Jump to ContentJump to Main Navigation
Philosophic PrideStoicism and Political Thought from Lipsius to Rousseau$
Users without a subscription are not able to see the full content.

Christopher Brooke

Print publication date: 2012

Print ISBN-13: 9780691152080

Published to Princeton Scholarship Online: October 2017

DOI: 10.23943/princeton/9780691152080.001.0001

Show Summary Details
Page of

PRINTED FROM PRINCETON SCHOLARSHIP ONLINE (www.princeton.universitypressscholarship.com). (c) Copyright Princeton University Press, 2021. All Rights Reserved. An individual user may print out a PDF of a single chapter of a monograph in PRSO for personal use.date: 26 September 2021

Grotius, Stoicism, and Oikeiosis

Grotius, Stoicism, and Oikeiosis

(p.37) Chapter Two Grotius, Stoicism, and Oikeiosis
Philosophic Pride

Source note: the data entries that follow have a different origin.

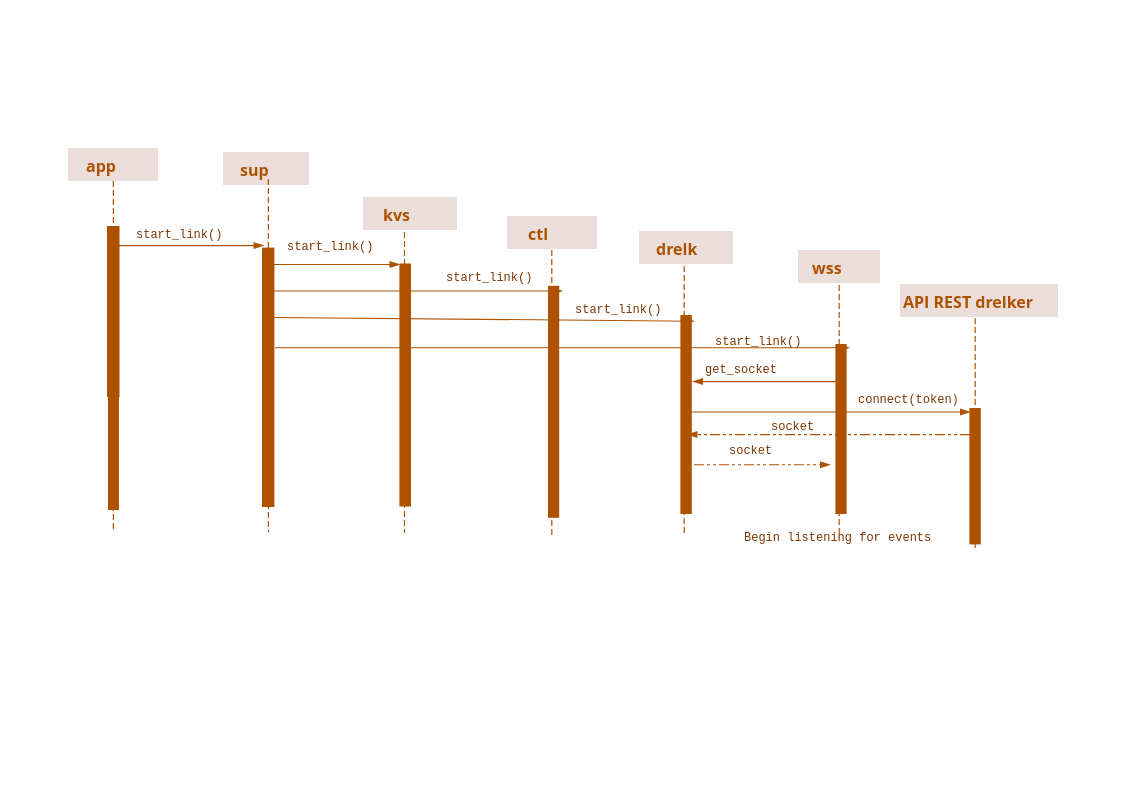
<!DOCTYPE html>
<html lang="en">
<head>
<meta charset="utf-8">
<title>Start-up sequence diagram</title>
<style>
:root {
  --paper: #ffffff;
  --head: #ebddda;
  --rust: #ae5200;
  --ink: #7d3600;
}
* { box-sizing: border-box; margin: 0; }
html, body { width: 1123px; height: 794px; overflow: hidden; background: var(--paper); }
.sequence { position: relative; width: 1123px; height: 794px; }
.participant {
  position: absolute;
  left: var(--x); top: var(--y);
  width: var(--w); height: 33px;
  padding-left: var(--indent);
  background: var(--head);
  color: var(--rust);
  font: 700 16px/36px "Open Sans", "Noto Sans", sans-serif;
  white-space: nowrap;
}
.lines { position: absolute; left: 0; top: 0; }
.lifelines { stroke: var(--rust); stroke-width: 1.2; stroke-dasharray: 6 3; }
.activations { fill: var(--rust); }
.messages { stroke: var(--rust); stroke-width: 1.1; }
.replies { stroke-dasharray: 10 3 3 3 3 3; }
.arrowheads { fill: var(--rust); }
.message {
  position: absolute;
  left: var(--x); top: var(--y);
  color: var(--ink);
  font: 12px/14px "Liberation Mono", monospace;
  white-space: nowrap;
}
</style>
</head>
<body>
<main class="sequence">
  <h2 class="participant" style="--x:68px;--y:148px;--w:90px;--indent:18px">app</h2>
  <h2 class="participant" style="--x:223px;--y:152px;--w:86px;--indent:17px">sup</h2>
  <h2 class="participant" style="--x:363px;--y:197px;--w:94px;--indent:20px">kvs</h2>
  <h2 class="participant" style="--x:507px;--y:216px;--w:90px;--indent:21px">ctl</h2>
  <h2 class="participant" style="--x:639px;--y:231px;--w:94px;--indent:17px">drelk</h2>
  <h2 class="participant" style="--x:798px;--y:250px;--w:82px;--indent:14px">wss</h2>
  <h2 class="participant" style="--x:900px;--y:284px;--w:158px;--indent:3px">API REST drelker</h2>

  <svg class="lines" width="1123" height="794" viewBox="0 0 1123 794" aria-hidden="true">
    <defs>
      <path id="arrowhead" d="M0 0L-11 -3.5V3.5Z"/>
    </defs>
    <g class="lifelines">
      <line x1="113.4" y1="181" x2="113.4" y2="532"/>
      <line x1="268.4" y1="179" x2="268.4" y2="532"/>
      <line x1="404.5" y1="232" x2="404.5" y2="533"/>
      <line x1="551.8" y1="250" x2="551.8" y2="536"/>
      <line x1="684.2" y1="266" x2="684.2" y2="536"/>
      <line x1="839.2" y1="285" x2="839.2" y2="538"/>
      <line x1="975.2" y1="318" x2="975.2" y2="548"/>
    </g>
    <g class="activations">
      <rect x="107" y="226" width="12.5" height="171"/>
      <rect x="108" y="396" width="11" height="114"/>
      <rect x="262" y="247.6" width="12.4" height="259.4"/>
      <rect x="399.4" y="263.5" width="11.6" height="243"/>
      <rect x="548" y="285.8" width="11.2" height="232"/>
      <rect x="680.4" y="315" width="11.4" height="199"/>
      <rect x="835.4" y="344" width="11.2" height="170"/>
      <rect x="969.4" y="408" width="11.4" height="136.4"/>
    </g>
    <g class="messages">
      <line x1="119" y1="245.6" x2="256" y2="245.6"/>
      <line x1="274" y1="264.5" x2="392" y2="264.5"/>
      <line x1="274" y1="291" x2="561" y2="291"/>
      <line x1="274" y1="317.5" x2="693" y2="321.2"/>
      <line x1="275" y1="347.7" x2="848" y2="347.7"/>
      <line x1="836" y1="381.6" x2="700" y2="381.6"/>
      <line x1="691" y1="412" x2="963" y2="412"/>
      <g class="replies">
        <line x1="970" y1="434.6" x2="696" y2="434.6"/>
        <line x1="694" y1="464.7" x2="823" y2="464.7"/>
      </g>
    </g>
    <g class="arrowheads">
      <use href="#arrowhead" x="264.5" y="245.6"/>
      <use href="#arrowhead" x="400.5" y="264.5"/>
      <use href="#arrowhead" x="563" y="291"/>
      <use href="#arrowhead" x="695" y="321.2"/>
      <use href="#arrowhead" x="850" y="347.7"/>
      <use href="#arrowhead" transform="translate(692 381.6) scale(-1 1)"/>
      <use href="#arrowhead" x="971" y="412"/>
      <use href="#arrowhead" transform="translate(686.5 434.6) scale(-1 1)"/>
      <use href="#arrowhead" x="831" y="464.7"/>
    </g>
  </svg>

  <p class="message" style="--x:136px;--y:228px">start_link()</p>
  <p class="message" style="--x:287px;--y:240px">start_link()</p>
  <p class="message" style="--x:446px;--y:271px">start_link()</p>
  <p class="message" style="--x:575px;--y:303px">start_link()</p>
  <p class="message" style="--x:715px;--y:335px">start_link()</p>
  <p class="message" style="--x:705px;--y:363px">get_socket</p>
  <p class="message" style="--x:858px;--y:393px">connect(token)</p>
  <p class="message" style="--x:771px;--y:420px">socket</p>
  <p class="message" style="--x:729px;--y:444px">socket</p>
  <p class="message" style="--x:744px;--y:531px">Begin listening for events</p>
</main>
</body>
</html>
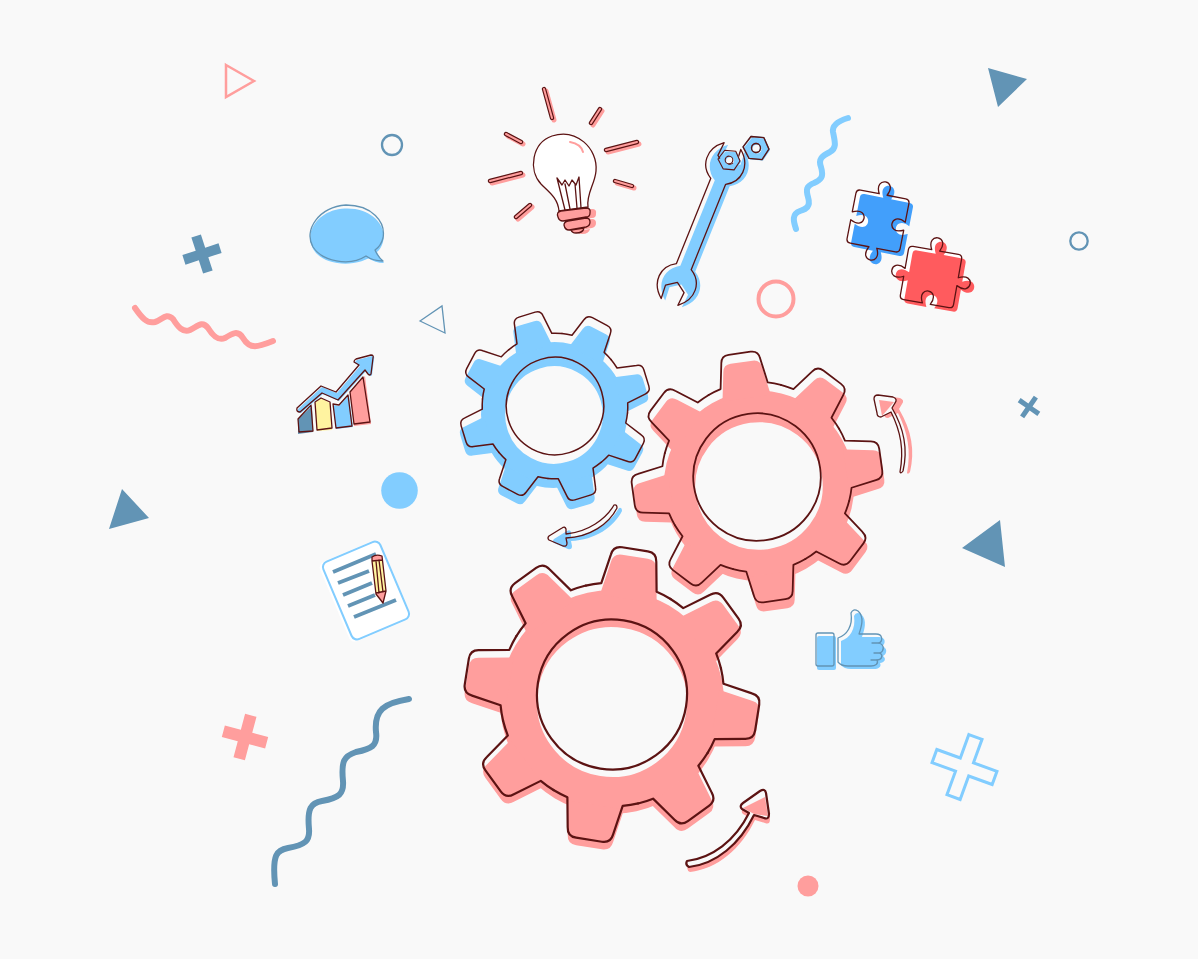
<!DOCTYPE html>
<html lang="en">
<head>
<meta charset="utf-8">
<title>Teamwork and ideas</title>
<style>
:root {
  --paper: #f9f9f9;
  --white: #ffffff;
  --pink: #ff9e9d;
  --sky: #82cdff;
  --slate: #6294b5;
  --maroon: #5c1313;
  --blue: #429ffb;
  --red: #ff5b5e;
  --yellow: #fff3a0;
}
html, body { margin: 0; height: 100%; overflow: hidden; background: var(--paper); }
svg { display: block; width: 1198px; height: 959px; }
.line { fill: none; stroke: var(--maroon); stroke-width: 1.3; stroke-linejoin: round; stroke-linecap: round; }
.line-slate { stroke: var(--slate); }
.line-bold { stroke-width: 2.2; }
.gear-line { fill: none; stroke: var(--maroon); stroke-linecap: round; stroke-linejoin: round; }
.gear-line path, .gear-line circle { vector-effect: non-scaling-stroke; }
.wave { fill: none; stroke-width: 6; stroke-linecap: round; }
.pink { fill: var(--pink); }
.sky { fill: var(--sky); }
.slate { fill: var(--slate); }
.paper { fill: var(--paper); }
.white { fill: var(--white); }
.yellow { fill: var(--yellow); }
.blue { fill: var(--blue); }
.red { fill: var(--red); }
.ring { fill: none; }
</style>
</head>
<body>
<svg viewBox="0 0 1198 959" role="img" aria-label="Turning gears surrounded by idea, tool and teamwork icons">
  <defs>
    <path id="tooth" d="M-29 -104L-28 -108.4L-23 -138Q-22 -147 -13 -147H13Q22 -147 23 -138L28 -108.4L29 -104Z"/>
    <path id="rim" d="M-42.9 -103.5A112 112 0 0 1 -28 -108.4L-23 -138Q-22 -147 -13 -147H13Q22 -147 23 -138L28 -108.4A112 112 0 0 1 42.9 -103.5" vector-effect="non-scaling-stroke"/>
    <g id="gear-fill">
      <circle r="93.5" fill="none" stroke="currentColor" stroke-width="37"/>
      <g fill="currentColor">
        <use href="#tooth"/><use href="#tooth" transform="rotate(45)"/><use href="#tooth" transform="rotate(90)"/><use href="#tooth" transform="rotate(135)"/>
        <use href="#tooth" transform="rotate(180)"/><use href="#tooth" transform="rotate(225)"/><use href="#tooth" transform="rotate(270)"/><use href="#tooth" transform="rotate(315)"/>
      </g>
    </g>
    <g id="gear-outline" class="gear-line">
      <circle r="75" vector-effect="non-scaling-stroke"/>
      <use href="#rim"/><use href="#rim" transform="rotate(45)"/><use href="#rim" transform="rotate(90)"/><use href="#rim" transform="rotate(135)"/>
      <use href="#rim" transform="rotate(180)"/><use href="#rim" transform="rotate(225)"/><use href="#rim" transform="rotate(270)"/><use href="#rim" transform="rotate(315)"/>
    </g>
    <path id="plus" d="M-5 -19H5V-5H19V5H5V19H-5V5H-19V-5H-5Z"/>
    <path id="wrench" d="M-8 -46C-22 -54 -24 -72 -9 -84L-10 -70L0 -63L10 -70L9 -84C24 -72 22 -54 8 -46V46C22 54 24 72 9 84L10 70L0 63L-10 70L-9 84C-24 72 -22 54 -8 46Z"/>
    <path id="puzzle-blue" d="M-23 -27H-4C-13 -44 13 -44 4 -27H23Q27 -27 27 -23V-4C10 -13 10 13 27 4V23Q27 27 23 27H4C13 44 -13 44 -4 27H-23Q-27 27 -27 23V4C-10 13 -10 -13 -27 -4V-23Q-27 -27 -23 -27Z"/>
    <path id="puzzle-red" d="M-23 -27H-4C-13 -44 13 -44 4 -27H23Q27 -27 27 -23V-4C44 -13 44 13 27 4V23Q27 27 23 27H4C13 10 -13 10 -4 27H-23Q-27 27 -27 23V4C-44 13 -44 -13 -27 -4V-23Q-27 -27 -23 -27Z"/>
    <path id="nut" fill-rule="evenodd" d="M-6 -11H7L13 0L7 11H-6L-13 0ZM4.5 0A4.5 4.5 0 1 0 -4.5 0A4.5 4.5 0 1 0 4.5 0Z"/>
    <path id="arrow-up" d="M900 472C904 450 901 432 891 412L881 417Q877 417 877 413L874 399Q874 395 878 395L893 397Q898 399 895 403L892 408C905 430 908 450 903 471Q901 474 900 472Z"/>
    <path id="arrow-left" d="M614 505C606 519 588 532 566 534V529Q565 526 562 528L549 536Q547 538 549 540L563 546Q567 547 567 543L566 538C590 537 609 524 617 508Q617 504 614 505Z"/>
    <path id="arrow-rise" d="M687 861C712 858 735 841 749 813L742 809Q739 806 743 803L760 791Q765 788 766 793L769 814Q769 820 764 818L754 815C740 844 716 864 689 867Q685 865 687 861Z"/>
    <path id="trend" d="M297 408L321 386L336 392L359 365L354 362Q354 360 356 359L371 355Q374 355 373 358L371 374Q370 376 368 374L365 370L338 400L322 393L300 412Q296 412 297 408Z"/>
    <path id="hand" d="M838 638C847 635 853 626 851 613Q853 608 858 611C865 617 861 628 859 634H876C883 634 883 641 879 643C885 645 884 651 880 653C884 656 881 660 877 660C879 664 875 666 871 666H848Q841 666 838 662Z"/>
    <g id="rays">
      <path d="M544 89L552 118M600 109L591 123M606 150L637 142M615 181L632 186M506 134L521 142M490 181L521 173M530 205L516 217"/>
    </g>
    <path id="bulb-base" d="M558 217Q556 212 561 211L586 208Q591 208 590 213Q590 217 586 217L563 221Q559 221 558 217ZM564 225Q564 222 568 221L586 218Q590 218 590 222Q590 226 586 227L569 230Q565 230 564 225ZM571 230L584 228Q583 233 576 233Q572 233 571 230Z"/>
  </defs>

  <rect class="paper" width="1198" height="959"/>

  <g id="gears">
    <g id="gear-small">
      <use href="#gear-fill" color="var(--sky)" transform="translate(554 415) rotate(-17) scale(.65)"/>
      <use href="#gear-outline" stroke-width="1.5" transform="translate(555 406) rotate(-17) scale(.65)"/>
    </g>
    <g id="gear-medium">
      <use href="#gear-fill" color="var(--pink)" transform="translate(759 486) rotate(-8) scale(.85)"/>
      <use href="#gear-outline" stroke-width="1.8" transform="translate(757 477) rotate(-8) scale(.85)"/>
    </g>
    <g id="gear-large">
      <use href="#gear-fill" color="var(--pink)" transform="translate(612 702) rotate(9)"/>
      <use href="#gear-outline" stroke-width="2.2" transform="translate(612 694.5) rotate(9)"/>
    </g>
  </g>

  <g id="arrows">
    <use href="#arrow-up" class="pink" x="7" y="1"/>
    <use href="#arrow-up" class="paper"/>
    <path class="pink" d="M879 400L894 402L882 416Z"/>
    <use href="#arrow-up" class="line"/>
    <use href="#arrow-left" class="sky" x="5" y="3"/>
    <use href="#arrow-left" class="line"/>
    <use href="#arrow-rise" class="pink" x="1" y="5"/>
    <use href="#arrow-rise" class="paper"/>
    <path class="pink" d="M743 808L765 797L768 816L754 814Z"/>
    <use href="#arrow-rise" class="line line-bold"/>
  </g>

  <g id="light-bulb">
    <use href="#rays" fill="none" stroke="var(--pink)" stroke-width="5" stroke-linecap="round" x="2" y="2"/>
    <use href="#rays" fill="none" stroke="var(--maroon)" stroke-width="4.4" stroke-linecap="round"/>
    <use href="#rays" fill="none" stroke="var(--pink)" stroke-width="2" stroke-linecap="round"/>
    <path class="line white" d="M559 211C558 198 549 192 541 184C528 170 532 143 552 136C576 128 598 148 596 171C595 184 586 194 588 207Z"/>
    <path class="line" d="M565 210L557 178L562 185L565 180L569 186L572 180L576 185L579 177L581 208M570 209L565 184M577 208L575 184" stroke-width="1"/>
    <path fill="none" stroke="var(--pink)" stroke-width="2" stroke-linecap="round" d="M570 142Q581 144 583 152"/>
    <use href="#bulb-base" class="pink" x="6" y="1"/>
    <use href="#bulb-base" class="pink"/>
    <use href="#bulb-base" class="line"/>
  </g>

  <g id="wrench-and-nuts">
    <g class="sky"><use href="#wrench" transform="translate(705 226) rotate(22)"/></g>
    <use href="#wrench" class="line" transform="translate(701 224) rotate(22)"/>
    <use href="#nut" class="sky" transform="translate(730 161) rotate(5) scale(.85)"/>
    <use href="#nut" class="line" transform="translate(729 160) rotate(5) scale(.85)"/>
    <use href="#nut" class="sky" transform="translate(757 149) rotate(5)"/>
    <use href="#nut" class="line line-slate" transform="translate(756 148) rotate(5)"/>
    <use href="#nut" class="line" transform="translate(756 148) rotate(5)" stroke-width=".8"/>
  </g>

  <g id="puzzle">
    <use href="#puzzle-blue" class="white" transform="translate(878 221) rotate(11)"/>
    <use href="#puzzle-blue" class="blue" transform="translate(882 225) rotate(11)"/>
    <use href="#puzzle-blue" class="line" transform="translate(878 221) rotate(11)"/>
    <use href="#puzzle-red" class="white" transform="translate(931 277) rotate(10)"/>
    <use href="#puzzle-red" class="red" transform="translate(935 281) rotate(10)"/>
    <use href="#puzzle-red" class="line" transform="translate(931 277) rotate(10)"/>
  </g>

  <g id="speech-bubble">
    <path class="sky" d="M375 254C360 267 329 267 316 253C303 238 313 216 335 210C366 203 388 223 383 242Q381 249 377 252Q380 259 384 263Q375 263 368 258Z"/>
    <path class="line line-slate" d="M366 256C349 267 322 261 313 247C303 230 319 207 346 205C372 205 386 222 383 238Q381 246 375 250Q378 257 383 261Q373 261 366 256Z"/>
  </g>

  <g id="growth-chart">
    <path class="slate" d="M298 419L312 406L313 432L298 434Z"/>
    <path class="yellow" d="M315 403L321 398L330 403L332 430L317 431Z"/>
    <path class="sky" d="M333 405L339 406L349 395L353 427L336 429Z"/>
    <path class="pink" d="M350 392L365 376L371 424L354 426Z"/>
    <path class="line" d="M298 419L311 405L313 431L299 432ZM315 402L321 398L330 402L332 428L317 430ZM333 404L339 405L348 395L352 426L336 428ZM350 392L363 377L370 422L354 424Z"/>
    <use href="#trend" class="sky" x="1" y="1"/>
    <use href="#trend" class="line"/>
  </g>

  <g id="document">
    <rect class="white" x="-33" y="-43" width="66" height="86" rx="6" transform="translate(365 591) rotate(-23)"/>
    <rect x="-31" y="-42" width="62" height="84" rx="6" fill="none" stroke="var(--sky)" stroke-width="2" transform="translate(366 590.5) rotate(-23)"/>
    <path fill="none" stroke="var(--slate)" stroke-width="4" d="M333 572L376 554M338 583L369 571M343 595L372 583M348 606L375 595M354 617L396 600"/>
    <g id="pencil">
      <path class="yellow" d="M372 561L382 559L386 592L383 603L376 594Z"/>
      <path class="pink" d="M372 561V557Q376 554 382 556V560ZM376 593L386 591L383 603Z"/>
      <path class="line" d="M372 561V557Q376 554 382 556L386 591L383 603L376 594ZM372 561L382 560M376 593L386 591M376 561L379 593M379 560L383 592" stroke-width="1"/>
    </g>
  </g>

  <g id="thumbs-up">
    <rect class="sky" x="817" y="636" width="19" height="34" rx="2"/>
    <use href="#hand" class="sky" x="3" y="3"/>
    <rect class="line line-slate" x="816" y="633" width="18" height="33" rx="2"/>
    <use href="#hand" class="line line-slate"/>
    <path class="line line-slate" d="M879 643H872M880 653H874M877 660H871"/>
  </g>

  <g id="waves">
    <path class="wave" stroke="var(--pink)" d="M135 308C142 318 147 324 155 322C162 320 166 312 173 319C178 327 183 333 190 330C197 327 202 320 208 328C213 336 218 341 225 338C233 333 238 330 243 338C250 350 258 347 273 341"/>
    <path class="wave" stroke="var(--sky)" stroke-width="5" d="M848 118C838 121 832 125 833 132C835 142 837 148 830 152C822 156 818 159 821 167C824 177 821 180 814 183C806 186 806 190 808 197C811 207 806 209 800 211C792 214 793 220 796 229"/>
    <path class="wave" stroke="var(--slate)" d="M275 884C272 854 277 850 288 848C305 845 310 841 309 829C307 808 311 803 322 801C339 798 344 794 343 781C341 761 344 756 356 752C371 749 378 746 376 732C374 710 384 703 409 699"/>
  </g>

  <g id="confetti">
    <path class="slate" d="M988 68L1027 79L998 107ZM122 489L149 518L109 529ZM1000 520L1005 567L962 548Z"/>
    <path fill="none" stroke="var(--pink)" stroke-width="2.5" d="M226 65L254 81L226 97Z"/>
    <path fill="none" stroke="var(--slate)" stroke-width="1.3" d="M420 321L442 306L445 333Z"/>
    <circle class="ring" cx="392" cy="145" r="10" stroke="var(--slate)" stroke-width="2.3"/>
    <circle class="ring" cx="1079" cy="241" r="8.7" stroke="var(--slate)" stroke-width="2.3"/>
    <circle class="ring" cx="776" cy="299" r="17.5" stroke="var(--pink)" stroke-width="4"/>
    <circle class="sky" cx="399.5" cy="490.5" r="18.3"/>
    <circle class="pink" cx="808" cy="886" r="10.5"/>
    <use href="#plus" class="slate" transform="translate(202 254) rotate(-18)"/>
    <use href="#plus" class="pink" transform="translate(245 737) rotate(15) scale(1.18)"/>
    <path class="slate" transform="translate(1029 407) rotate(35)" d="M-2.5 -12H2.5V-2.5H12V2.5H2.5V12H-2.5V2.5H-12V-2.5H-2.5Z"/>
    <path fill="none" stroke="var(--sky)" stroke-width="3" transform="translate(964.5 767) rotate(20)" d="M-7 -32H7V-7H32V7H7V32H-7V7H-32V-7H-7Z"/>
  </g>
</svg>
</body>
</html>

Christopher Brooke

Princeton University Press

This chapter turns to Hugo Grotius and to the origins of the modern natural rights tradition in a reworking of Ciceronian Stoicism. It first argues that there is a close fit between the general structure of a Ciceronian Stoic natural law theory and the argument that Grotius builds in his Prolegomena to De Jure Belli ac Pacis (1631). Next, the chapter notes that the Stoic concern with autonomy combined with regulating practical deliberation is what gives us this distinctive argument, in which strong claims about the natural sociability of human beings end up issuing in a theory characterised above all by rights that separate people and their property off from one another. Finally, although Grotius calls oikeiosis (a desire for society) the appetitus societatis, he in fact works far more closely with Stoic sources on the side of personal oikeiosis rather than on the side of social oikeiosis.

Keywords:   Hugo Grotius, Ciceronian Stoicism, natural rights tradition, De Jure Belli ac Pacis, human sociability, oikeiosis, appetitus societatis

Princeton Scholarship Online requires a subscription or purchase to access the full text of books within the service. Public users can however freely search the site and view the abstracts and keywords for each book and chapter.

Please, subscribe or login to access full text content.

If you think you should have access to this title, please contact your librarian.

To troubleshoot, please check our FAQs , and if you can't find the answer there, please contact us.